The Centers for Medicare & Medicaid Services (CMS) just released their Q3 OASIS Q&As, providing more insights and guidance on OASIS documentation.
The new set of Q&As sheds light on answering OASIS items on confusing and complex scenarios. Questions included were received directly by CMS help desks. Out of these, here are selected specific questions on OASIS M items with very informative answers:
M1306 and M1311
Question: I have a question about the current guidance that states: If a pressure ulcer/injury is surgically closed with a flap or graft, it should be considered a surgical wound and not a pressure ulcer/injury. If the flap or graft fails, it should still be considered a surgical wound until healed.
Is this in reference to ANY point in time that the flap/graft fails? For example, if the area of flap/graft heals and has been 100% re-epithelialized for greater than 30 days and a patient subsequently develops a wound at the site of the original flap/graft, would it be considered failed surgical site or would it be considered a pressure ulcer/injury?
Answer: If a pressure ulcer/injury was closed with a skin graft or flap, the surgical wound healed, and another pressure ulcer/injury forms in the same anatomical location due to pressure, then this would be considered a pressure ulcer/injury. Note it should be staged at the highest stage the pressure ulcer/injury was prior to closure unless currently presenting at a higher stage or unstageable.
Question: Would a pacemaker or an implantable loop recording device be considered a surgical wound once the initial insertion site has been fully epithelialized for at least 30 days?
Answer: The incisions created to implant a pacemaker or loop recording device are surgical wounds until re-epithelialization has been present for approximately 30 days at which time they become scars. At that point they would no longer be considered current surgical wounds, as neither the pacemaker nor the loop recording device, are a venous access device nor an infusion device.
M1710 and M1720
Question: I am looking for clarification on when to code response 4 for M1710 – When Confused and response 3 for M1720 – When Anxious. I know the look back period is the last 14 days however, there is no definition for “4 – Constantly” (for M1710) or “3 – All of the time” (for M1720). For “4 – Constantly” (M1710) or “3 – All the time” (M1720) to be marked, would the patient have to have been confused or anxious for the entire 14-day look back? Or would Constantly or All of the time apply if the patient was confused or anxious for a period of time shorter than the 14 day look back such as for an entire 24-hour period (constantly for at least one day)?

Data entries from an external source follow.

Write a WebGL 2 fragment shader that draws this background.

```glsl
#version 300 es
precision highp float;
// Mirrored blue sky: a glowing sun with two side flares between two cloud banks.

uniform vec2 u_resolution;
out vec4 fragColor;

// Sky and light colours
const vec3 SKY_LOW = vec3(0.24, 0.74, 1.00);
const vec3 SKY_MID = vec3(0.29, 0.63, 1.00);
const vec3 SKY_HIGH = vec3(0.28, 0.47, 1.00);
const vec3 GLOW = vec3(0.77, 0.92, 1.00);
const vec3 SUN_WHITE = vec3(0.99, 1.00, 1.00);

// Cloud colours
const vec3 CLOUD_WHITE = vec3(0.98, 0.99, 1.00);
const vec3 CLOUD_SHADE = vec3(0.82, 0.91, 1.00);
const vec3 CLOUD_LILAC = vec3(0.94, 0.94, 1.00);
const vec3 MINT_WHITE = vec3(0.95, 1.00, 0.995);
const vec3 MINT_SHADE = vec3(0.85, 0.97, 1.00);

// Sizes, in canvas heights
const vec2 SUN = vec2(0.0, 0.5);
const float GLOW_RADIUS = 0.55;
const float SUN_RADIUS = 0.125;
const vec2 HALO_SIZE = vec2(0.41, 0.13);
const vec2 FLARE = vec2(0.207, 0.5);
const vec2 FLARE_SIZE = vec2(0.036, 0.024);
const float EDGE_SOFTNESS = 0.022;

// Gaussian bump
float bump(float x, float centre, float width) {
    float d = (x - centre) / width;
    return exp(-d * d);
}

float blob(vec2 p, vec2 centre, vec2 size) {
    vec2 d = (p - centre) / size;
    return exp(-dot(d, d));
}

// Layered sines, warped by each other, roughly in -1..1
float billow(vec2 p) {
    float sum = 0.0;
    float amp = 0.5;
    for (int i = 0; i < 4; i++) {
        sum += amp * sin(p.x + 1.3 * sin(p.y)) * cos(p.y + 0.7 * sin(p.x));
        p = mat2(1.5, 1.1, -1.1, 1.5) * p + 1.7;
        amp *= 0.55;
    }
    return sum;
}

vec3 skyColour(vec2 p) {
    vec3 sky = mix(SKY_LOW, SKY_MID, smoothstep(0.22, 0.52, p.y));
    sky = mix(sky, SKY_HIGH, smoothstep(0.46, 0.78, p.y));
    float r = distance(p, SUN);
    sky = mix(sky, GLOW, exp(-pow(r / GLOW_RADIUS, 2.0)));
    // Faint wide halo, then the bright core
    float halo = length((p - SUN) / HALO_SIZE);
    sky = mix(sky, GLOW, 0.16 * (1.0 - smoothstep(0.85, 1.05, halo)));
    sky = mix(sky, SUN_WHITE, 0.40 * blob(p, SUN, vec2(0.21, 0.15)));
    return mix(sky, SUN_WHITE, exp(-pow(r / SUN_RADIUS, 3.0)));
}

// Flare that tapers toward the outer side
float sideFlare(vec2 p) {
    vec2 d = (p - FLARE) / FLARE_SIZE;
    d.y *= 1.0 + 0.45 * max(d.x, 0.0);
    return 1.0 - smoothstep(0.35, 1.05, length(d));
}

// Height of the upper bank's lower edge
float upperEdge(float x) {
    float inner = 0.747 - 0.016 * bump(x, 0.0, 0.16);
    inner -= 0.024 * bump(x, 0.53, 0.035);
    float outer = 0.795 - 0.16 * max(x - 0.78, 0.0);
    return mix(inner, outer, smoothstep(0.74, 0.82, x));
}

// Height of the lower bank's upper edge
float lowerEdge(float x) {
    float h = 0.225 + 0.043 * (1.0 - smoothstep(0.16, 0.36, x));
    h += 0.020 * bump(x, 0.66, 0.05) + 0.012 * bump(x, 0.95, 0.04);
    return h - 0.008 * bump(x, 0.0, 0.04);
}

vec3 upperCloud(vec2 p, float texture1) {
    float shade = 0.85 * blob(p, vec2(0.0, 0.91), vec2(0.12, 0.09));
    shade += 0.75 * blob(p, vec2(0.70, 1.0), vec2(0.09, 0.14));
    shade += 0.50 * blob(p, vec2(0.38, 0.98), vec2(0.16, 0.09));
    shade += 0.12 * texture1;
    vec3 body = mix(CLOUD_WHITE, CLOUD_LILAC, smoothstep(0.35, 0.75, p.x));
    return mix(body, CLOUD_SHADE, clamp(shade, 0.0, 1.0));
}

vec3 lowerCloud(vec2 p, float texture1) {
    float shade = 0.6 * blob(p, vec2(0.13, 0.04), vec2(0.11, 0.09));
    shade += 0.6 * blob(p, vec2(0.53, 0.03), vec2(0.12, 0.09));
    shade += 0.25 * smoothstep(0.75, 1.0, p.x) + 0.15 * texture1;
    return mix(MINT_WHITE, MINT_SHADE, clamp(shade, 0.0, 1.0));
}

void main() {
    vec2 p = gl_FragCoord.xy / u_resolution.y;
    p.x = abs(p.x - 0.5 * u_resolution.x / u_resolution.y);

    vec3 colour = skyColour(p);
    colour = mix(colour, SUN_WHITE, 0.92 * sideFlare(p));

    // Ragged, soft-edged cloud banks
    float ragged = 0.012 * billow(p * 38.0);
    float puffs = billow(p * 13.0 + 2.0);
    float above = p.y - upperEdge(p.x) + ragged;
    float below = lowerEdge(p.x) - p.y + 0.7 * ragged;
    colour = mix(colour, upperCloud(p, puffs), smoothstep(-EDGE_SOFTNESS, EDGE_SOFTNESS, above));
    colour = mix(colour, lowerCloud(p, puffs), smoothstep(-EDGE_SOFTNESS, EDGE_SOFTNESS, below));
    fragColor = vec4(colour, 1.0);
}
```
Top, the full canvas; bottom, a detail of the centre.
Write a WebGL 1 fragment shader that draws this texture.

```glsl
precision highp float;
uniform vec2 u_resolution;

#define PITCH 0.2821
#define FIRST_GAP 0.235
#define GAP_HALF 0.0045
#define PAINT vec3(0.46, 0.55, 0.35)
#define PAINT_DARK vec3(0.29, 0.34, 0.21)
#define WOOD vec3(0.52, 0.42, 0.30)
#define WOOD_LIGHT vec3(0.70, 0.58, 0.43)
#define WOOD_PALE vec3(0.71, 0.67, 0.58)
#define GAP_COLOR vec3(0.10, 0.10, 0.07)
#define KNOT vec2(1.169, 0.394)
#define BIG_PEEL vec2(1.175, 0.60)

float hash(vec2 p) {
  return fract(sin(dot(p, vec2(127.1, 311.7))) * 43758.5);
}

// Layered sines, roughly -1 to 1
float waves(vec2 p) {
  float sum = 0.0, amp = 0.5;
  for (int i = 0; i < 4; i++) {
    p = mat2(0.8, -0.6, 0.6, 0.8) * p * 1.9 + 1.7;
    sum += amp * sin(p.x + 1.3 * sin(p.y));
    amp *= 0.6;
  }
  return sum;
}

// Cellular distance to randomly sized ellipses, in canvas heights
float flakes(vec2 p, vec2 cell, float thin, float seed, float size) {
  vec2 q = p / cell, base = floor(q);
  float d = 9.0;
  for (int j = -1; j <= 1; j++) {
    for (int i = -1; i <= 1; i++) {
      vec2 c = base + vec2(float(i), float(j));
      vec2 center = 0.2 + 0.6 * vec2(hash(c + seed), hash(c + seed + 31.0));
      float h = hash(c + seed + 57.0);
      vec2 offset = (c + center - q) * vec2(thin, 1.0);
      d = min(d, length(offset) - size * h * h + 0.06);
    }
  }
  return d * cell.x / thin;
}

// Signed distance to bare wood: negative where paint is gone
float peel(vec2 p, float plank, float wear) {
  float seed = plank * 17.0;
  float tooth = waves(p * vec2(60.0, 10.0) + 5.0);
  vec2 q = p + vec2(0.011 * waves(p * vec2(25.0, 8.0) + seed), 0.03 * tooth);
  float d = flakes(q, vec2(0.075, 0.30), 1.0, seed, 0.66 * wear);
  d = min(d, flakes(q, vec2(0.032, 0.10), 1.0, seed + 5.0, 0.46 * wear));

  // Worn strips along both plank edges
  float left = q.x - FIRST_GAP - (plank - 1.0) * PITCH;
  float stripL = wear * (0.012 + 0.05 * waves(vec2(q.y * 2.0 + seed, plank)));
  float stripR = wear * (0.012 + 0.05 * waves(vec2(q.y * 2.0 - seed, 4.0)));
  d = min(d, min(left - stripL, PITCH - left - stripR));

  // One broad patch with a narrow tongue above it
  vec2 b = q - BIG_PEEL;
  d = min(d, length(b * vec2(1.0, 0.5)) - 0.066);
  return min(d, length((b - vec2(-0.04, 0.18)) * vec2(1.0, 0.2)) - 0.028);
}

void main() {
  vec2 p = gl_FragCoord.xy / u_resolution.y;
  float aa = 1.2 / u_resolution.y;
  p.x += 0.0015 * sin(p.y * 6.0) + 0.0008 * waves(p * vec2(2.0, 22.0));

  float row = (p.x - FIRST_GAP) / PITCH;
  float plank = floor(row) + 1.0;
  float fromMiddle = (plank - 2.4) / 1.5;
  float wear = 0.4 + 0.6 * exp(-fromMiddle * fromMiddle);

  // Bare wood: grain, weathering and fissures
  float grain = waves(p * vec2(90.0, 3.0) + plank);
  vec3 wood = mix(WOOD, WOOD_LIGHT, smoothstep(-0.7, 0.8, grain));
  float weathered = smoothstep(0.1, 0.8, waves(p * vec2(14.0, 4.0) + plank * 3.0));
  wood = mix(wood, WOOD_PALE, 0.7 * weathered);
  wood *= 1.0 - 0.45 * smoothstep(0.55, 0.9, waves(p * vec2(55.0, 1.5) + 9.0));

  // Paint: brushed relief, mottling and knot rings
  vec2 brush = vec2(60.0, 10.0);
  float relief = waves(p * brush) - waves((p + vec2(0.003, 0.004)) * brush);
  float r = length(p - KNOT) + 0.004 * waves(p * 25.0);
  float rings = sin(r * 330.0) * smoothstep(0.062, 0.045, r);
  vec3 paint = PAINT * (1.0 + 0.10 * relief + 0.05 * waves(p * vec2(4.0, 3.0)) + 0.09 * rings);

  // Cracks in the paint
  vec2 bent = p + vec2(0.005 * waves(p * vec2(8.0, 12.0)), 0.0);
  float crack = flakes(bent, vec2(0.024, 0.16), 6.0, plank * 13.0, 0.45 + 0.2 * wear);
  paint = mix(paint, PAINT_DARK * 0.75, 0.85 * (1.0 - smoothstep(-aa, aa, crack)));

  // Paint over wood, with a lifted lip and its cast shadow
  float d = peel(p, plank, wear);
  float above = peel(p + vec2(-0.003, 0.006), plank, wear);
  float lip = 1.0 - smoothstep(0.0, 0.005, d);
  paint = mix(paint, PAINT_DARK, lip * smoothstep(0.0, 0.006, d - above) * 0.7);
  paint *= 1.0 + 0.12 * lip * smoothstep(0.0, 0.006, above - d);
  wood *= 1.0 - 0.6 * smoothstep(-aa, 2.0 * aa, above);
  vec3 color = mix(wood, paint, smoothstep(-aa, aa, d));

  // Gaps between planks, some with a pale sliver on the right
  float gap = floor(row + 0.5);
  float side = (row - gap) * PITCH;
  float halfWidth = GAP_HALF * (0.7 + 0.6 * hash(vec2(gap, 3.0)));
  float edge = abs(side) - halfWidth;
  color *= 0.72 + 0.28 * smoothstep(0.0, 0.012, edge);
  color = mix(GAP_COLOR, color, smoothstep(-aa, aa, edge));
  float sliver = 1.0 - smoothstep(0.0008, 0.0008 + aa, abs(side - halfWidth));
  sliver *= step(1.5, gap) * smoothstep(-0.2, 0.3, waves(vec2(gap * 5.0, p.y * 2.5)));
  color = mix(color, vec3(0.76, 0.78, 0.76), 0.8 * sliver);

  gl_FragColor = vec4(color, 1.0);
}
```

Answer: The intent of M1710 – When Confused (Reported or Observed Within the Last 14 Days) is to identify the time of day or situations when the patient experienced confusion, if at all. M1710 response 4 – Constantly is indicated if a patient was confused at all times during the entire look back period of 14 days.
Question: If a patient is not taking any high-risk medications at home, but goes to an outpatient oncology clinic for chemotherapy infusions how is M2010 – Patient/Caregiver High-Risk Drug Education answered?
Answer: M2010 – Patient/Caregiver High-Risk Drug Education identifies if clinicians instructed the patient and/or caregiver about all of the patient’s high-risk medications. High-risk medications should be identified based on one or more authoritative sources and would be identified from medications included on the patient’s reconciled medication profile.
Tips on Solving Complex OASIS Items
Different scenarios may transpire for different patient cases, which makes answering OASIS items even more challenging. Thus, it is important for agencies to include regular case conferences in their QA workflow.
Another surefire way of addressing this challenge is having a QA partner that has extensive experience in working with different agencies and encountering various cases. Aside from providing valuable insights, your QA provider should also be proactive in escalating and initiating discussions on complex cases. Beyond that, your QA provider should also contribute their inputs on how to resolve them.
While there is no specific formula for answering OASIS items, especially the more tricky ones, there are ways to stay on top of it. A lot of components rely on clinical judgment, which should also be supported by CMS guidelines.